Australians engaged to foreign nationals who have Prospective Marriage Visas but have been unable to get into the country to wed will be eligible to reunite with their loved one under visa changes announced today.
Home Affairs Minister Karen Andrews said 1600 people with Prospective Marriage Visas would be eligible to apply for travel exemptions.
Until now, those on the subclass 300 visa were not considered immediate family and were barred from entry, even though the Department of Home Affairs had recognised their relationships as legitimate.
Amelia Elliott of the lobby group Grant Offshore Partner Visas Now said many of the couples affected have been separated for more than 17 months.
“It is life-changing, especially for those whose biological clocks are ticking and have been waiting to start a family,” said Ms Elliott. “For these Australians to be reunited with their future spouses is an end to 17 months of trauma associated with long-term partner separation, and the beginning of the rest of their lives.”
In July, Melbourne doctor Raymond Chan described the pain of separation from his Vietnamese fiancée, Thi Dung Nguyen, whom he had been unable to see since March 2020 when he flew 15 hours to spend one night with her as he had so little annual leave left after previous visits.

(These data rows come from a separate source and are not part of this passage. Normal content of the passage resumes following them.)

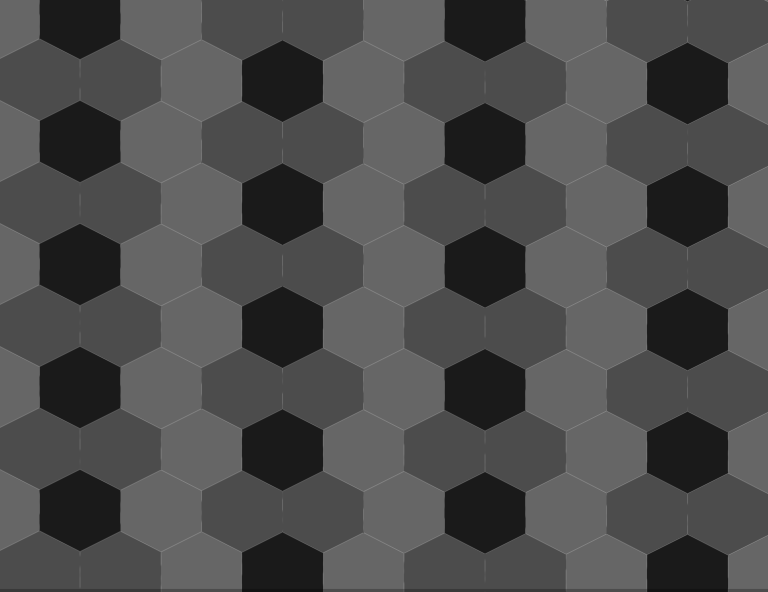
This pattern is drawn by a Shadertoy shader. Its source:

```glsl
// Flattened hexagon tiling in three greys: each row cycles black, light, dark,
// dark, light, and alternate rows shift by half a cycle. Cells come from two
// interleaved grids; the nearest neighbour gives smooth edges and hairline seams.

const float HEXES_ACROSS = 9.4815;         // hexagon widths per canvas width
const vec2 FIRST_BLACK = vec2(0.988, 5.562);
const float ROW_DRIFT = 0.0058;            // slight fall of rows to the right
const float FLATTEN = 1.1406;              // vertical squash of the hexagons
const vec2 GRID = vec2(1.0, 1.7320508);    // spacing of one sub-grid

const vec3 BLACK = vec3(0.10);
const vec3 DARK = vec3(0.30);
const vec3 LIGHT = vec3(0.40);

// Centre of the regular hexagon of unit width that holds p
vec2 hexCentre(vec2 p) {
    vec2 even = floor(p / GRID + 0.5) * GRID;
    vec2 odd = (floor(p / GRID) + 0.5) * GRID;
    vec2 a = p - even;
    vec2 b = p - odd;
    return dot(a, a) < dot(b, b) ? even : odd;
}

// Direction from a hexagon's centre to the neighbour closest to the offset
vec2 neighbourStep(vec2 offset) {
    vec2 best = vec2(1.0, 0.0);
    float reach = -1.0;
    for (int k = 0; k < 6; k++) {
        float angle = float(k) * 1.0471976;
        vec2 dir = vec2(cos(angle), sin(angle));
        float along = dot(offset, dir);
        if (along > reach) {
            reach = along;
            best = dir;
        }
    }
    return best;
}

// Colour from the position within the five-hexagon cycle
vec3 hexColour(vec2 centre) {
    float row = floor(2.0 * centre.y / GRID.y + 0.5);
    float place = mod(floor(centre.x - 2.5 * row + 0.5), 5.0);
    float fromBlack = min(place, 5.0 - place);
    return fromBlack < 0.5 ? BLACK : (fromBlack < 1.5 ? LIGHT : DARK);
}

// Broken strength of upright seams, from layered sines
float seamWear(vec2 p, float upright) {
    float wave = 0.6 * sin(p.y * 13.0 + p.x * 2.0) + 0.4 * sin(p.y * 29.0 - p.x * 3.0);
    return mix(1.0, smoothstep(-0.5, 0.4, wave), upright);
}

// Coverage of a line with the given half width
float lineMask(float dist, float halfWidth, float pixel) {
    return clamp((halfWidth - dist) / pixel + 0.5, 0.0, 1.0);
}

void mainImage(out vec4 fragColor, in vec2 fragCoord) {
    vec2 canvas = fragCoord / iResolution.x;
    float pixel = HEXES_ACROSS / iResolution.x;

    // Into the space of regular hexagons
    vec2 p = canvas * HEXES_ACROSS - FIRST_BLACK;
    p.y = (p.y + ROW_DRIFT * p.x) * FLATTEN;

    // Cell, closest neighbour and distance to the shared edge
    vec2 centre = hexCentre(p);
    vec2 dir = neighbourStep(p - centre);
    float edge = 0.5 - dot(p - centre, dir);

    // Fill, blended across the edge
    float blend = 0.5 - 0.5 * clamp(2.0 * edge / pixel, 0.0, 1.0);
    vec3 colour = mix(hexColour(centre), hexColour(centre + dir), blend);

    // Pale hairline seams
    float upright = step(0.9, abs(dir.x));
    colour += 0.11 * lineMask(edge, 0.006, pixel) * seamWear(p, upright);

    // Thin shaded strip along the bottom
    float strip = lineMask(canvas.y, 0.004, 1.0 / iResolution.x);
    colour *= 1.0 - 0.25 * strip;

    fragColor = vec4(colour, 1.0);
}
```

Ms Andrews acknowledged the impact on those who have been waiting long periods to be reunited with their partner.
“Allowing prospective marriage visa holders to apply for an exemption to come to Australia, get married, and start their lives here will bring relief to those whose plans have been disrupted for so long by COVID-19.”
“These people have been patiently waiting to reunite with loved ones and I’m pleased I could make this change to allow for their reunification in Australia.”
Greens Senator Nick McKim and Labor’s Julian Hill had been campaigning for those on the 300 visa to be allowed exemptions.
People who hold a Prospective Marriage Visa can apply for this exemption 12 months from the date they submitted their visa application.